He began his career working for Courtaulds, a fabrics company in Coventry, followed by a spell at Glikstens, now The International Timber Cooperation.
In 1956 he became senior Architect to Fine Fare, a subsidiary of Howardsgate Holdings, the company of Ebenezer Howard, the founder of the Garden City movement.
His remit was to promote and develop a chain of self-service food stores, the first supermarkets. In 1956 this was a concept unknown outside of America. In 1962 with 80 staff they opened 100 stores in one year.
Having amassed a wealth of commercial knowledge, Bryan and senior Fine Fare colleague Wally Boxer left to begin a new practise called the ‘Archer Boxer Partnership’.
The company grew during the 70s and 80s assuming corporate status in 1985. It operated from ABP House, a self-designed head office in Hatfield. Satellite offices were in London and Sutton-in-Ashfield.
Among some of his notable projects:
1. 1972 residential complex and restaurant, Cala Vinas Mallorca.
2. 1987. The Plaza Shopping Centre, Oxford St, London., and reconstruction of Bourne Hollingsworth Dept Store.
3. 1979 District Shopping Centre and Superstore at West Swindon.
4. 1989 Shops and Offices, Watford.
5. 1987 Superstore and petrol filling station Watford, Herts.
6. 1977 Offices at Cornwall Terrace, Regent’s Park, London
7. 1976 Head Offices at Nottingham
8. 1980 New Offices, Laboratories and refurbishment of existing premises at Welwyn Herts
9. 1979 Golf House and Restaurant at Panshanger, Welwyn Garden City.
10. 1974 Hotel and Retail units, Stevenage, Herts
11. 1987 Administration Building for Hatfield Polytechnic, Hatfield
In 1975 the practice diversified and purchased a small specialist Cartographic business called Goads (founded in 1885). Over the following two decades it was expanded and digitised, to become Chase E Goads, producing OS and town centre plans throughout the UK. The Company was sold in 1996 to Experian, a subsidiary of Great Universal Stores.

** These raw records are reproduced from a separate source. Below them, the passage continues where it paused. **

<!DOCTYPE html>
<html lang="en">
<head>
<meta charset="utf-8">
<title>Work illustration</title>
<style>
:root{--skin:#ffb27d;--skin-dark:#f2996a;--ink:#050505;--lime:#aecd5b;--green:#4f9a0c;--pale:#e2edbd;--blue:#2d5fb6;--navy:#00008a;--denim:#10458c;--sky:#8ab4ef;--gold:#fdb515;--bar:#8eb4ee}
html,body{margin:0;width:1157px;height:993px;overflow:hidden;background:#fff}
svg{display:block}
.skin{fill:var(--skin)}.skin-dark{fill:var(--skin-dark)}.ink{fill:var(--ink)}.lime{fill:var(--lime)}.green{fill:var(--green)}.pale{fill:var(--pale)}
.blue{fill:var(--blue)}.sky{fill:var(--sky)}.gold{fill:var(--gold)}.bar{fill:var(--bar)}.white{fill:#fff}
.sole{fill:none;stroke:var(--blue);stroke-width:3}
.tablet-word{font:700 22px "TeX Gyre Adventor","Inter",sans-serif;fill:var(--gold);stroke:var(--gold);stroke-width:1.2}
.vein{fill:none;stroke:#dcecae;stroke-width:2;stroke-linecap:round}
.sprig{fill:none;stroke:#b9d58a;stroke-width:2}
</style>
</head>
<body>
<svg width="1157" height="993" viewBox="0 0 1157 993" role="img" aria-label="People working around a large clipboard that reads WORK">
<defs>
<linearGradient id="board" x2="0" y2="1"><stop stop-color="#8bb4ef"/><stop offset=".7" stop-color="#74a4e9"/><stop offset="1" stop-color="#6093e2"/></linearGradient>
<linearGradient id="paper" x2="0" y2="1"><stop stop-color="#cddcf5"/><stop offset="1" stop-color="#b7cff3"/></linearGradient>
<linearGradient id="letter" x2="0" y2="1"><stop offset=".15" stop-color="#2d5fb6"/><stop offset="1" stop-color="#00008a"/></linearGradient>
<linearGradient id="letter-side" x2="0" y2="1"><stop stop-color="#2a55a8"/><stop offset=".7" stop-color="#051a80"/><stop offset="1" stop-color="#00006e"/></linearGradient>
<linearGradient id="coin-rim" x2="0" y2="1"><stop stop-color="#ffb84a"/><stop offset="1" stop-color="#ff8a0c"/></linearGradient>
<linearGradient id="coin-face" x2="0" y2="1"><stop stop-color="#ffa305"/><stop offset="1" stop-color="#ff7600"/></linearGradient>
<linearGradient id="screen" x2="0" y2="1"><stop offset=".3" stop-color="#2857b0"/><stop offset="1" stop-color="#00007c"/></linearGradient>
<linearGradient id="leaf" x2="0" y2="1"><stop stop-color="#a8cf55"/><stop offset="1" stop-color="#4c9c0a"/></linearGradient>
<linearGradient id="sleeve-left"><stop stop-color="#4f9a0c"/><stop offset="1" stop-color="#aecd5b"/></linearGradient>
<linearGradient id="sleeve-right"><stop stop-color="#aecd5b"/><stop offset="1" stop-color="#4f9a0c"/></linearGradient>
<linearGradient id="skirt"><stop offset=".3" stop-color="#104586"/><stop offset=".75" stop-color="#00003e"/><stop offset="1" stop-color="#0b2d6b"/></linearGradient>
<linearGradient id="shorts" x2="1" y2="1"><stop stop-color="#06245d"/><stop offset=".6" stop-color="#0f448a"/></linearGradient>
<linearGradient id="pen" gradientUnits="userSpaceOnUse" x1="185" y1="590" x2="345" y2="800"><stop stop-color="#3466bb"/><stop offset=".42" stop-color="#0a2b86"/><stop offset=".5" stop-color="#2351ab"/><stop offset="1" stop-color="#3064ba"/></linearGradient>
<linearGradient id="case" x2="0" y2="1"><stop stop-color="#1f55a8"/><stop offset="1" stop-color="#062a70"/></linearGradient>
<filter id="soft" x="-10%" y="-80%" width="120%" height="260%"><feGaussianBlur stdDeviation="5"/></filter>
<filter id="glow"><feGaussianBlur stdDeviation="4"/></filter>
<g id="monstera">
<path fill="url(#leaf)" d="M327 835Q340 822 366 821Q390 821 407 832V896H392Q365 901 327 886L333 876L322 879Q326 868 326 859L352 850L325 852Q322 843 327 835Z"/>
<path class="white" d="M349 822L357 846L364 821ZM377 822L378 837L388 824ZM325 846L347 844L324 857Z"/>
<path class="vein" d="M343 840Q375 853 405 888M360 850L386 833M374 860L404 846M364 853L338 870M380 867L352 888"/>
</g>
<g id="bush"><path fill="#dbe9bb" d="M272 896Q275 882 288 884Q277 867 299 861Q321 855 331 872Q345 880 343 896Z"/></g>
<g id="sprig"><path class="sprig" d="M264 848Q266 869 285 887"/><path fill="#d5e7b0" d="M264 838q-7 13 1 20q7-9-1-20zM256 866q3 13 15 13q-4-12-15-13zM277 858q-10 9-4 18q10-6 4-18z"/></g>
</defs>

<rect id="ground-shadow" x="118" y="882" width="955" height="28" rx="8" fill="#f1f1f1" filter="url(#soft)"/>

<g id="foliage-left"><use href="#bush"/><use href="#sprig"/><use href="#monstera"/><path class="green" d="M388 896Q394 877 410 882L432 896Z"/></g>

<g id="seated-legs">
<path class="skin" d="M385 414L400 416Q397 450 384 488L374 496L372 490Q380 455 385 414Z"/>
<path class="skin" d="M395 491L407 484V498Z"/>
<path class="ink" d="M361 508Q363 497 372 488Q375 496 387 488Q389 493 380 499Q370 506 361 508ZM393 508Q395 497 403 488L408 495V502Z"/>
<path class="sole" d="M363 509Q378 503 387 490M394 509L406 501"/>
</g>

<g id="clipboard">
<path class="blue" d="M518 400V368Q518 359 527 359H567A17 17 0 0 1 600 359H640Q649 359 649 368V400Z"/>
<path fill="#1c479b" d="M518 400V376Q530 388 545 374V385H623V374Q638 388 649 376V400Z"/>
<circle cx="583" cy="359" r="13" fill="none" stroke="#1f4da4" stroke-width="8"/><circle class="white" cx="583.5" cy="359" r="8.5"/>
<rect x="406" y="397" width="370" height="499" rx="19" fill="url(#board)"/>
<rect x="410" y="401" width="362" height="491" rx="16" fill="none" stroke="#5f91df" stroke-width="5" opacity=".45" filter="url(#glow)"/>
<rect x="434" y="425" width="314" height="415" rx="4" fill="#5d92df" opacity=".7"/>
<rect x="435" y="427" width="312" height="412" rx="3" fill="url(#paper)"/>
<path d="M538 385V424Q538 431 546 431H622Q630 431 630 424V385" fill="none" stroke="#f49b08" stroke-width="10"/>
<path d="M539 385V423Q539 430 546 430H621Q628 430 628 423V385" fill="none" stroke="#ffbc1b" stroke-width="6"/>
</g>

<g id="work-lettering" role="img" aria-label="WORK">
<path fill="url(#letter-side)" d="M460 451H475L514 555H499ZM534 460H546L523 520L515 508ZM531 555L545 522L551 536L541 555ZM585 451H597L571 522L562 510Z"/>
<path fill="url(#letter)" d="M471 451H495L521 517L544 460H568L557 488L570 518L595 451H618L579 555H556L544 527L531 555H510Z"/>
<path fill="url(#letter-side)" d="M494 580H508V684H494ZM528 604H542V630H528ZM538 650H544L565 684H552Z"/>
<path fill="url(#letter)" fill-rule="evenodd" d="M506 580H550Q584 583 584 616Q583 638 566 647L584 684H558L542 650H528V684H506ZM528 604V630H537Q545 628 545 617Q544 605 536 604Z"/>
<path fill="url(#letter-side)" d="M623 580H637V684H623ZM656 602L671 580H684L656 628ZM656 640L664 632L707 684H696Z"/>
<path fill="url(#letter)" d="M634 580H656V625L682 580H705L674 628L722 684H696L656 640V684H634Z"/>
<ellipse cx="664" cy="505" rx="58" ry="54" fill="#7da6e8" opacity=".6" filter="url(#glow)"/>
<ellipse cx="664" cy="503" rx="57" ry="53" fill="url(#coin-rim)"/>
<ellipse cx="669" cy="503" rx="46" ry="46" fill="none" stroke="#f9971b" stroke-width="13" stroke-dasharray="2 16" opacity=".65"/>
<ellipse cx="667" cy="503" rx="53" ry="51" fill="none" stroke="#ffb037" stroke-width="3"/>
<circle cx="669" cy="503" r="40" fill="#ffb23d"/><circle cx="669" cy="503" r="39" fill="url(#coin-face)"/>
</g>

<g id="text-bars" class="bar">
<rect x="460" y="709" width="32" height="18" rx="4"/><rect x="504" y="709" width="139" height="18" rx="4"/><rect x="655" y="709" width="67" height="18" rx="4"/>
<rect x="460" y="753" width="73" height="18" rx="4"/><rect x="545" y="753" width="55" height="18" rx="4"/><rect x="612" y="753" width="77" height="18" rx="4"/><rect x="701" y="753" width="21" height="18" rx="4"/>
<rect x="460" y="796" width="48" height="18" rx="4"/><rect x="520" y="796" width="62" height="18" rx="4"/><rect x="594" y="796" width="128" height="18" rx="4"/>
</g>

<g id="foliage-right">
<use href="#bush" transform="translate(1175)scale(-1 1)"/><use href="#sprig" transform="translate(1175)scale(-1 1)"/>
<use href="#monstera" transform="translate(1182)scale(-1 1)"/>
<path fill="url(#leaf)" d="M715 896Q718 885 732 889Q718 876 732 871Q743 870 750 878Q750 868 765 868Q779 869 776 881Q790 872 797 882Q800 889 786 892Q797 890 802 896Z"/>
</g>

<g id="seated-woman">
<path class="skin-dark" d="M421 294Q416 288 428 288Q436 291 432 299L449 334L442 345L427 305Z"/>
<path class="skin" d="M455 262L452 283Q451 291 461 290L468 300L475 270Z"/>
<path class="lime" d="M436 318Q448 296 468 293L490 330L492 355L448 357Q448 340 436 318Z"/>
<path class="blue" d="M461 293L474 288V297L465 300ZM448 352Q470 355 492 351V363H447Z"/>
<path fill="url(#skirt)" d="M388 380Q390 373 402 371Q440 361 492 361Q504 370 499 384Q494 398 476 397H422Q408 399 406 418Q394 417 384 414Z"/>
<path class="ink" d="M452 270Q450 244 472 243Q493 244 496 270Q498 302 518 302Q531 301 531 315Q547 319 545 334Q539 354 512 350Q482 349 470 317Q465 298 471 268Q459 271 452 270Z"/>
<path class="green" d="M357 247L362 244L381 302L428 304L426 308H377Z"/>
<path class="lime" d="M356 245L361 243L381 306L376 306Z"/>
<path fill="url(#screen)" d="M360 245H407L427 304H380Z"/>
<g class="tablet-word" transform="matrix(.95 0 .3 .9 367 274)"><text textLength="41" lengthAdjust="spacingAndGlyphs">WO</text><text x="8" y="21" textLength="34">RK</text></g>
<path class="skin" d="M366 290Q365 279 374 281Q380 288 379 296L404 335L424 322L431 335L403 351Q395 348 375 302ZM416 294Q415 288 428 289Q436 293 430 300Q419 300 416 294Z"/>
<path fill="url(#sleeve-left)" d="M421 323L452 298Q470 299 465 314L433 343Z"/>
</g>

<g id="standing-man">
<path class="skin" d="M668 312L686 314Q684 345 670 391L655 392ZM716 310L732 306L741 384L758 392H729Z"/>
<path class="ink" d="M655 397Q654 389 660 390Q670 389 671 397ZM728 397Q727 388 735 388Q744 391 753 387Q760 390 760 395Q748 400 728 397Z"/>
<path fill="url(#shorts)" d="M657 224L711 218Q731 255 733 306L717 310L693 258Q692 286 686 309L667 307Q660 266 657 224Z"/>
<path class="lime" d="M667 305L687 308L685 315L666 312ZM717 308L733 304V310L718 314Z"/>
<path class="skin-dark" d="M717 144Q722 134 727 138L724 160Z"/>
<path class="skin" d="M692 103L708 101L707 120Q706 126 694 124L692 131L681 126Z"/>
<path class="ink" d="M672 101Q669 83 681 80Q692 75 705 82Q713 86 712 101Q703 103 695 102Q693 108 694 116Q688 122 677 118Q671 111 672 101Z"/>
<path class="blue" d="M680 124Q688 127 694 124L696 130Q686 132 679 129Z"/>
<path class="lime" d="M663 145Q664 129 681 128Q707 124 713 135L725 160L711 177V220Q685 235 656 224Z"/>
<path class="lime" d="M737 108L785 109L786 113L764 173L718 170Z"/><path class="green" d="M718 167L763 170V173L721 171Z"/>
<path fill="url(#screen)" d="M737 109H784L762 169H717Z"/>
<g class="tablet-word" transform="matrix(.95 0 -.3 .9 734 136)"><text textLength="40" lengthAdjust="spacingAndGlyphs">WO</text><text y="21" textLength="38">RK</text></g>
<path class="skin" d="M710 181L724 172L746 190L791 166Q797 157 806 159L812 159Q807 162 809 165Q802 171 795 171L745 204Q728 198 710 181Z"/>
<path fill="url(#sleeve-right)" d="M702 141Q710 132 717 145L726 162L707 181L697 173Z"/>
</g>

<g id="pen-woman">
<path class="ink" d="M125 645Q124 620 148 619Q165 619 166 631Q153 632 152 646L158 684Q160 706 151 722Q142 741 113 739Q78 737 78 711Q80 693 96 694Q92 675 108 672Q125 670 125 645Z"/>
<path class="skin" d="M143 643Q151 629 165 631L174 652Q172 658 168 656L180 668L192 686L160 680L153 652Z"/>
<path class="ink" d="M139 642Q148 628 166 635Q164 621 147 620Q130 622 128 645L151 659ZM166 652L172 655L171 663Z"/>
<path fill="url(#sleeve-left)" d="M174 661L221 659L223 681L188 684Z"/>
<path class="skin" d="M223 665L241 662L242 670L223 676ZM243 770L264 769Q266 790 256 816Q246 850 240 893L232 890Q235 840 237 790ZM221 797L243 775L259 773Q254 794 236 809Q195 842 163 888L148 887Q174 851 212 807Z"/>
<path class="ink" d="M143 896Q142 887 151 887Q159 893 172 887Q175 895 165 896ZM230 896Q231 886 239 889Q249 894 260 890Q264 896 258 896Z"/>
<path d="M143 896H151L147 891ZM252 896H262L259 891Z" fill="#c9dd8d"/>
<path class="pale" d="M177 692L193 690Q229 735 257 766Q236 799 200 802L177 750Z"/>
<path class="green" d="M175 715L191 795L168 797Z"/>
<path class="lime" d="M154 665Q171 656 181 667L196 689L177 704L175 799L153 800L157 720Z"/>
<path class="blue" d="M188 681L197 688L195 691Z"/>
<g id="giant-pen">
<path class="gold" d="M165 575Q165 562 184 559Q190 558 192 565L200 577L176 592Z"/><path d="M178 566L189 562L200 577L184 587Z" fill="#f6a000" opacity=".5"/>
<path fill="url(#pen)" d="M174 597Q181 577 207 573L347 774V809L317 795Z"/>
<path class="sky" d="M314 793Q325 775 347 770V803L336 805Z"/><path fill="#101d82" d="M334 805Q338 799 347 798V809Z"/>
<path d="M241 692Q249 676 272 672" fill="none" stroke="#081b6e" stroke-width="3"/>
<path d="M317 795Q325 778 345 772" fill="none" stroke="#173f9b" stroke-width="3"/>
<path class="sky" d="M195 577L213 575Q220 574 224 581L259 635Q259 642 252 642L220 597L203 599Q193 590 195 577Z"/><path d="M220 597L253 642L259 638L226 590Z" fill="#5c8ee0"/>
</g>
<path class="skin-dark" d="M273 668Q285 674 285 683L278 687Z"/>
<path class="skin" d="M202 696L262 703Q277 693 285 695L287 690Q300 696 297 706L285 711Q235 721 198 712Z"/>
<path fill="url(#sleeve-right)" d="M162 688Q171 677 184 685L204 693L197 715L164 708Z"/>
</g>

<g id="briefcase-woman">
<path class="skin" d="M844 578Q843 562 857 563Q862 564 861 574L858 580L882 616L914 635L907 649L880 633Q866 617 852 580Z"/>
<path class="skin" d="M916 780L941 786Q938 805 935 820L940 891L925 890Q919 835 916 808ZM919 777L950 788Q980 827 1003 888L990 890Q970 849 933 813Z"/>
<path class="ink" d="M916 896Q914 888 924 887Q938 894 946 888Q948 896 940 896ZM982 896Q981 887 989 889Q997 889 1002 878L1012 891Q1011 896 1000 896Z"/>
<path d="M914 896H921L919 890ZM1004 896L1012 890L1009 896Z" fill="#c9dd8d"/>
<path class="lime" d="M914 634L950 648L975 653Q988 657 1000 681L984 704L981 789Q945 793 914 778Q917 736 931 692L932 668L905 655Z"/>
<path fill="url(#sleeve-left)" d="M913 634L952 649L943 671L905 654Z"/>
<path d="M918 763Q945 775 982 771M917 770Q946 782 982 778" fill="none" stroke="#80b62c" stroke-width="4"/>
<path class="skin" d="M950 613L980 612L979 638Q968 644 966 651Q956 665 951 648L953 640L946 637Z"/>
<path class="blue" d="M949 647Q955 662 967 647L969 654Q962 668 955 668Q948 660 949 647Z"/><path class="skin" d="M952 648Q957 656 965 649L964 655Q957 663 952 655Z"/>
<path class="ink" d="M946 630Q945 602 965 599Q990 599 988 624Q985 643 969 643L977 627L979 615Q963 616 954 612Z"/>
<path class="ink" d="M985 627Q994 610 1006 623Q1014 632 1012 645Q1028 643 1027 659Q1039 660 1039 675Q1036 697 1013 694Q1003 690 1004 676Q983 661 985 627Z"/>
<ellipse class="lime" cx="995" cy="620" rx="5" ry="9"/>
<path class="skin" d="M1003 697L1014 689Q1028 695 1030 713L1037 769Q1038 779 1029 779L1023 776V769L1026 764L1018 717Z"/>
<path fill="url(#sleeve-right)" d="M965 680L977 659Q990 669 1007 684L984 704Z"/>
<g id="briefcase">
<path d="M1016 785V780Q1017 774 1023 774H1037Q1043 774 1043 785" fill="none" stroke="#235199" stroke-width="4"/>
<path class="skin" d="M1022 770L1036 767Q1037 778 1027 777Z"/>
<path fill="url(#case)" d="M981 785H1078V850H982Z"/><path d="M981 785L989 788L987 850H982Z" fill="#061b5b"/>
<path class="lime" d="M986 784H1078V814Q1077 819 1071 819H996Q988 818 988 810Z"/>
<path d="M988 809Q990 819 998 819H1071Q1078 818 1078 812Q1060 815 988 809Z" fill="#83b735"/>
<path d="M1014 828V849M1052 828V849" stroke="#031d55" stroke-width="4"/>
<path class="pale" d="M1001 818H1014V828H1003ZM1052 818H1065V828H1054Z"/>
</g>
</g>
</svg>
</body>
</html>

Archer Boxer Partnership enjoyed its 25th anniversary on the Thames in 1988 and Bryan began the retirement process at this time. Shortly following his retirement in 1991 and due to the recessionary climate at the time, ABP went into receivership, so in the 30th year of the company’s existence the founding partners re-entered the fray, steadying the ship and re-naming the company ABP International, before retiring again a few years later.
During the 1970s Archer was president of the Hatfield and District Chamber of Commerce for two years and a director for two more.
In 1975 he became president of the local Rotary Club and between 1985-6 was appointed Rotary district governor to the General Council of Great Britain and Ireland.
Bryan Archer’s architectural legacy and career, spanning four decades has been at the forefront of commercial and retail design. In his modest way, he would be pleased to be remembered as having influenced and contributed to today’s society and people’s lives through the fabric of the buildings and environments he has created.
He leaves behind an extended family, wife Nancy, two sons, both chartered architects, and daughter, as well as nine grand children. He has nurtured and managed his business and family life with the same consistent and thorough care that have defined the success’ of his life.
Quote. ‘I have been lucky to have had a career in an occupation that I enjoyed and one that, in spite of the usual trauma associated with running a business, enabled me and my family, to live a comfortable life.’
- Andrew Archer is Bryan Archer’s son